→ WHAT YOU NEED TO DO
Where in the data below does the word "heart" appear? Copy every line that has it.

→ INPUT DATA
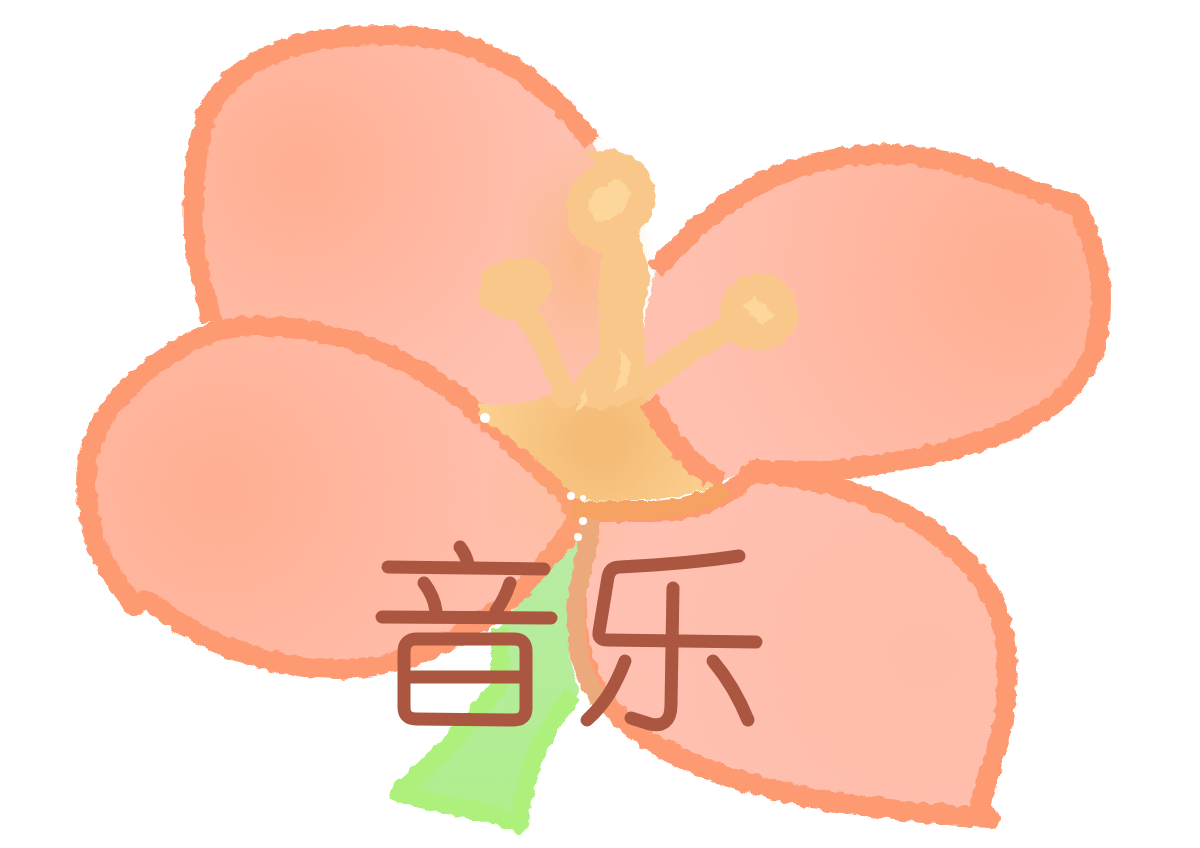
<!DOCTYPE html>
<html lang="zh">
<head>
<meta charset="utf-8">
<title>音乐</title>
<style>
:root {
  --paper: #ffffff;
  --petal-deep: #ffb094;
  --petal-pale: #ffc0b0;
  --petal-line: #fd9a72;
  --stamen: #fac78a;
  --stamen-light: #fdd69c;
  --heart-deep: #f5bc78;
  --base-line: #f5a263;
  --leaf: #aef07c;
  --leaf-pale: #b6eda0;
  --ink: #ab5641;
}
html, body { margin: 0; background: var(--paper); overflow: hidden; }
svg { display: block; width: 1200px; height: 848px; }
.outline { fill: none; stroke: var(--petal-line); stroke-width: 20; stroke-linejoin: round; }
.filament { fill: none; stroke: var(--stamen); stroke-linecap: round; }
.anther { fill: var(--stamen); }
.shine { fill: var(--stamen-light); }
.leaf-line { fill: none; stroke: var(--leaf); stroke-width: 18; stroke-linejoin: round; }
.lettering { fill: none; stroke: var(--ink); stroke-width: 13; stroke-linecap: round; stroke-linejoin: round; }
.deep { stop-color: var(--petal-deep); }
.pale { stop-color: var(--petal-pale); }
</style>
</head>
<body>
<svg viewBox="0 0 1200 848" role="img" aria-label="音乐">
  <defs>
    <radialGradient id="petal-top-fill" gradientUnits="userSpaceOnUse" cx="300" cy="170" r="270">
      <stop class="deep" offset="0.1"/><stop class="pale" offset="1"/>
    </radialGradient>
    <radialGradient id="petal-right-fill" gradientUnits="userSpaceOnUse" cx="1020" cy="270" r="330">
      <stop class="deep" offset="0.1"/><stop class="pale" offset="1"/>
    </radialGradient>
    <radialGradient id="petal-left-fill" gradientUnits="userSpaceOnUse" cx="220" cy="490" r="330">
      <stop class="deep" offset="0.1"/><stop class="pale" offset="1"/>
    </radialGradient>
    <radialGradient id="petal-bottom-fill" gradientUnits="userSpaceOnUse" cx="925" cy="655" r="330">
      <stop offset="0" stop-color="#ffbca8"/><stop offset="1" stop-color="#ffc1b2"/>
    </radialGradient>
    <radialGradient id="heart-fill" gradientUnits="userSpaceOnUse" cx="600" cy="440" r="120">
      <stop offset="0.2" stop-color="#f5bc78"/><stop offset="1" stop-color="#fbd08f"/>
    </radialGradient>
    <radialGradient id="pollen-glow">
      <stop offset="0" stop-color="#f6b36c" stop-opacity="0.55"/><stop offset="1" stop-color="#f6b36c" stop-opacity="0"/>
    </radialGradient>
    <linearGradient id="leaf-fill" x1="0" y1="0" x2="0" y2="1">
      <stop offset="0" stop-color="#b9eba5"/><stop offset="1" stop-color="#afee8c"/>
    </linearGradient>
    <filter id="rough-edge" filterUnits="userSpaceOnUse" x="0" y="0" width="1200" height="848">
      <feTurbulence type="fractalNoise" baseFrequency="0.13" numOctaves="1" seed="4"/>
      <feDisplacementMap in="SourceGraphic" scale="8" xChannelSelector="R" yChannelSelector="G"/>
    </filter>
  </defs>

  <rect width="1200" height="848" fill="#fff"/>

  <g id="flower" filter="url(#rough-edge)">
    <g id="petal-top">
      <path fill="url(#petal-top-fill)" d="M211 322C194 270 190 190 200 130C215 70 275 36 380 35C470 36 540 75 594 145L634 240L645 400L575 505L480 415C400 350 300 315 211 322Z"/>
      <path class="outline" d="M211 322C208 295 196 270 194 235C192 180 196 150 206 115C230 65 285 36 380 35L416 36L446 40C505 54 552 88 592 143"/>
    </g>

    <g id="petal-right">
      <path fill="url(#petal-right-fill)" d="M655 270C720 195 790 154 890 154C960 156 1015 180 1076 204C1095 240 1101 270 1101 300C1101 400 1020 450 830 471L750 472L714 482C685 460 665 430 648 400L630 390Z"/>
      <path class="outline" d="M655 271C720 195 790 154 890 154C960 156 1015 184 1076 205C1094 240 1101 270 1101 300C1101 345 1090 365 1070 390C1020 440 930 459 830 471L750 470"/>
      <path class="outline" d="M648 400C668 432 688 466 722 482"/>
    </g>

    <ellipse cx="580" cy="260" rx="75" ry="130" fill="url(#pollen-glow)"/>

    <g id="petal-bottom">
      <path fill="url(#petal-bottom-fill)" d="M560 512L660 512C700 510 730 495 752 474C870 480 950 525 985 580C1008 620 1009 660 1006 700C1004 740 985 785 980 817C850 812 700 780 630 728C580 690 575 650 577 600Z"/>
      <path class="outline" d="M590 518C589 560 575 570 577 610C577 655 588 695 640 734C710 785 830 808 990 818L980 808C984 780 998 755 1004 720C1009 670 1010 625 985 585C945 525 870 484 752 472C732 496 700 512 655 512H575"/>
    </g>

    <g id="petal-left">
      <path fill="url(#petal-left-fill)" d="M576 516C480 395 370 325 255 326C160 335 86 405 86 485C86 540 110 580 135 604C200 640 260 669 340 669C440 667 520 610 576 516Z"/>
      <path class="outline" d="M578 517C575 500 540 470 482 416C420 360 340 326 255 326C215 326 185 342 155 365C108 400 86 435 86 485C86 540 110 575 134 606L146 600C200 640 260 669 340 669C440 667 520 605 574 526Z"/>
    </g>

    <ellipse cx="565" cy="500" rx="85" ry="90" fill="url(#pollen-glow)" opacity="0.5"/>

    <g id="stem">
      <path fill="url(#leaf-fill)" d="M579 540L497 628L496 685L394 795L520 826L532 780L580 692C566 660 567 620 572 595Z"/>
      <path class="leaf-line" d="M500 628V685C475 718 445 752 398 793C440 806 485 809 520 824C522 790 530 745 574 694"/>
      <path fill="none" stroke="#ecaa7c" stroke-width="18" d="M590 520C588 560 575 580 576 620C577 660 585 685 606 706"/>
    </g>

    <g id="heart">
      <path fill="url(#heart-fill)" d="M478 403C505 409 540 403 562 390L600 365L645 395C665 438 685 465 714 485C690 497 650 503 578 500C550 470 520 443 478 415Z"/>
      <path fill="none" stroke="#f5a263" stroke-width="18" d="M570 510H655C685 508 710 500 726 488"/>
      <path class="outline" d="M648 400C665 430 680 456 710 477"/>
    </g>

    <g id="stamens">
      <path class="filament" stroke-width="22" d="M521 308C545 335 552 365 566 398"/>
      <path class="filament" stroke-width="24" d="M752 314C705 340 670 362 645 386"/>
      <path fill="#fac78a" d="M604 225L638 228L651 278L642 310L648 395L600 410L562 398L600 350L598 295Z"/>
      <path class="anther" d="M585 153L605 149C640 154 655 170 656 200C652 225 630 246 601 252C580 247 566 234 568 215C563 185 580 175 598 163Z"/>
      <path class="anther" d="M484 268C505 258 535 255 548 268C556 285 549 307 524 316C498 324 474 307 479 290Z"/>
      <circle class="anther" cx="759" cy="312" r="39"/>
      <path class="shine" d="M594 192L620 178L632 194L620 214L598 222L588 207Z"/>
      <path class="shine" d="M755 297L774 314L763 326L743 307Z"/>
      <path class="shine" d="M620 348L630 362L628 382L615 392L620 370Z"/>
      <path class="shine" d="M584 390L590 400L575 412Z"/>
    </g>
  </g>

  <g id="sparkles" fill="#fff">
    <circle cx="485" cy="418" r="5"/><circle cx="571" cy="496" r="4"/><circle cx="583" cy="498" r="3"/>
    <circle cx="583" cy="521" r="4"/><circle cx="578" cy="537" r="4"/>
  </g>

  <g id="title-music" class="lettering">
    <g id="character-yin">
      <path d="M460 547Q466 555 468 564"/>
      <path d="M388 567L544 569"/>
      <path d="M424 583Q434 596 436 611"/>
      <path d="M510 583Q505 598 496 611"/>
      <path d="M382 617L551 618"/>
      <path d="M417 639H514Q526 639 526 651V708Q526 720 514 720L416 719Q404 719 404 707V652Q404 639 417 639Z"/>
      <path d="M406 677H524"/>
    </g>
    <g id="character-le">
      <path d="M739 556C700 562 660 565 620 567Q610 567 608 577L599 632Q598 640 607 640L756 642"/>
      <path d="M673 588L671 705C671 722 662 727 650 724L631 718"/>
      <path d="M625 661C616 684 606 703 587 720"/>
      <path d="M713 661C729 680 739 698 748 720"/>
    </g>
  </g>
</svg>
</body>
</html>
...
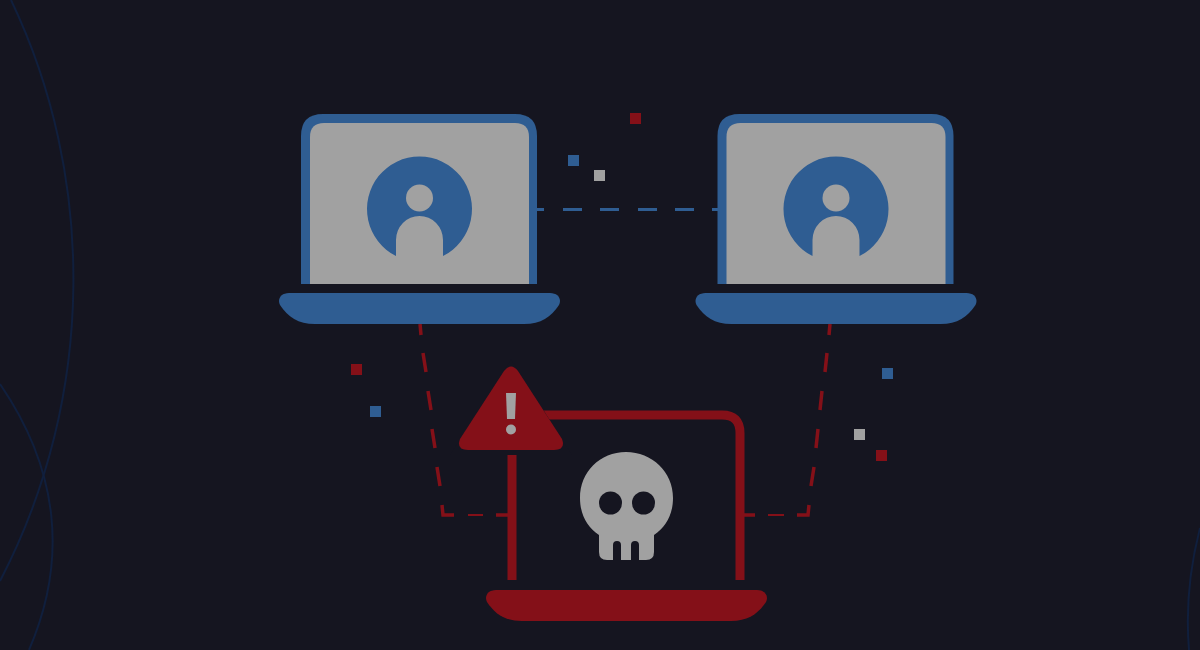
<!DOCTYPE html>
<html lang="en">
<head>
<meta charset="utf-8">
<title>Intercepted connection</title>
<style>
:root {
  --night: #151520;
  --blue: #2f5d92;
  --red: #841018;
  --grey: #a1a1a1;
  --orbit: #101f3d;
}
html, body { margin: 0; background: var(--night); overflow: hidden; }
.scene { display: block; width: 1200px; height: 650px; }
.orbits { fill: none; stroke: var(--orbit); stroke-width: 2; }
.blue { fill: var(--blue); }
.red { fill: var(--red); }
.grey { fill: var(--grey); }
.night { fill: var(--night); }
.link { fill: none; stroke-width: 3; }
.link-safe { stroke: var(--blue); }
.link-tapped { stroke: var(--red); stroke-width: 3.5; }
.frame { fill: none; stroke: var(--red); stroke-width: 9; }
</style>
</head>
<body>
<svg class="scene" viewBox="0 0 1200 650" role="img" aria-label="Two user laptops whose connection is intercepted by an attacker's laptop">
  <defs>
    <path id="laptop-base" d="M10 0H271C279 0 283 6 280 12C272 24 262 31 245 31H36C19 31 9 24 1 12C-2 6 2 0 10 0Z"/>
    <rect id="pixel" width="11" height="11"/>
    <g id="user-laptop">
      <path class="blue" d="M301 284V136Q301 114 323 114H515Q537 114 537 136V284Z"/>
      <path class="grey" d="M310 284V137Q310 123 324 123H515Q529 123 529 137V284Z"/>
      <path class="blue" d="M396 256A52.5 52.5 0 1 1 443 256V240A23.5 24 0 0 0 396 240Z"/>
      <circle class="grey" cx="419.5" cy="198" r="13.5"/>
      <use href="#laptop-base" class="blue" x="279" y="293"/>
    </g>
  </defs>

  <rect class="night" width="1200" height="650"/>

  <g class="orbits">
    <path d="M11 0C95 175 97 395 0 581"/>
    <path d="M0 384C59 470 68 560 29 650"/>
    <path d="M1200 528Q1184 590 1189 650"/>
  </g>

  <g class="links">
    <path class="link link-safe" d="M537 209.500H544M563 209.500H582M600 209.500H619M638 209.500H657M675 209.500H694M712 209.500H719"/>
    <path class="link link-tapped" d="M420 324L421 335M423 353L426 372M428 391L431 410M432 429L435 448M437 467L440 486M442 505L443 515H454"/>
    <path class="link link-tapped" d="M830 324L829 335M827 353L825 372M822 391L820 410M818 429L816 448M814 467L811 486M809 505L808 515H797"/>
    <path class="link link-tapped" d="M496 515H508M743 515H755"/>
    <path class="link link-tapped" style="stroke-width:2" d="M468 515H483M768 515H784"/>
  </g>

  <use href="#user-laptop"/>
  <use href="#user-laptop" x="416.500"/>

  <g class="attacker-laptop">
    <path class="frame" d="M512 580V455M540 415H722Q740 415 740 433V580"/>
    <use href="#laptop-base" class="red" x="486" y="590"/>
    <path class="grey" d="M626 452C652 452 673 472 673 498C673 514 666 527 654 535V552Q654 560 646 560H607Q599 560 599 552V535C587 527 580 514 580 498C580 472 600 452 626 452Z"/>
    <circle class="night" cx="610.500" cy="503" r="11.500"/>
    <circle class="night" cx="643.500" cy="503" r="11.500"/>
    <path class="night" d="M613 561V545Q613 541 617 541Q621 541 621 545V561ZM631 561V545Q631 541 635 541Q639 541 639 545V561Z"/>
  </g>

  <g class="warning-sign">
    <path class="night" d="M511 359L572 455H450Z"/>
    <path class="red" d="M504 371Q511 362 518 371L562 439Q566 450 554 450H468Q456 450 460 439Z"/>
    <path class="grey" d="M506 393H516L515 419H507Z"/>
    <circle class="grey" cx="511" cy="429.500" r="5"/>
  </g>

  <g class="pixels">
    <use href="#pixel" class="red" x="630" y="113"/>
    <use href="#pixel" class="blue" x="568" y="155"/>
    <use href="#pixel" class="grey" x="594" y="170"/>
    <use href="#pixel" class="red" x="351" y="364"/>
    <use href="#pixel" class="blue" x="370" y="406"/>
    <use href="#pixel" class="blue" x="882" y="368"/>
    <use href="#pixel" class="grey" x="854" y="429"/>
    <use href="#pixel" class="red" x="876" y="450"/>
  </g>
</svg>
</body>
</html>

→ RESULT
  --heart-deep: #f5bc78;
    <radialGradient id="heart-fill" gradientUnits="userSpaceOnUse" cx="600" cy="440" r="120">
    <g id="heart">
      <path fill="url(#heart-fill)" d="M478 403C505 409 540 403 562 390L600 365L645 395C665 438 685 465 714 485C690 497 650 503 578 500C550 470 520 443 478 415Z"/>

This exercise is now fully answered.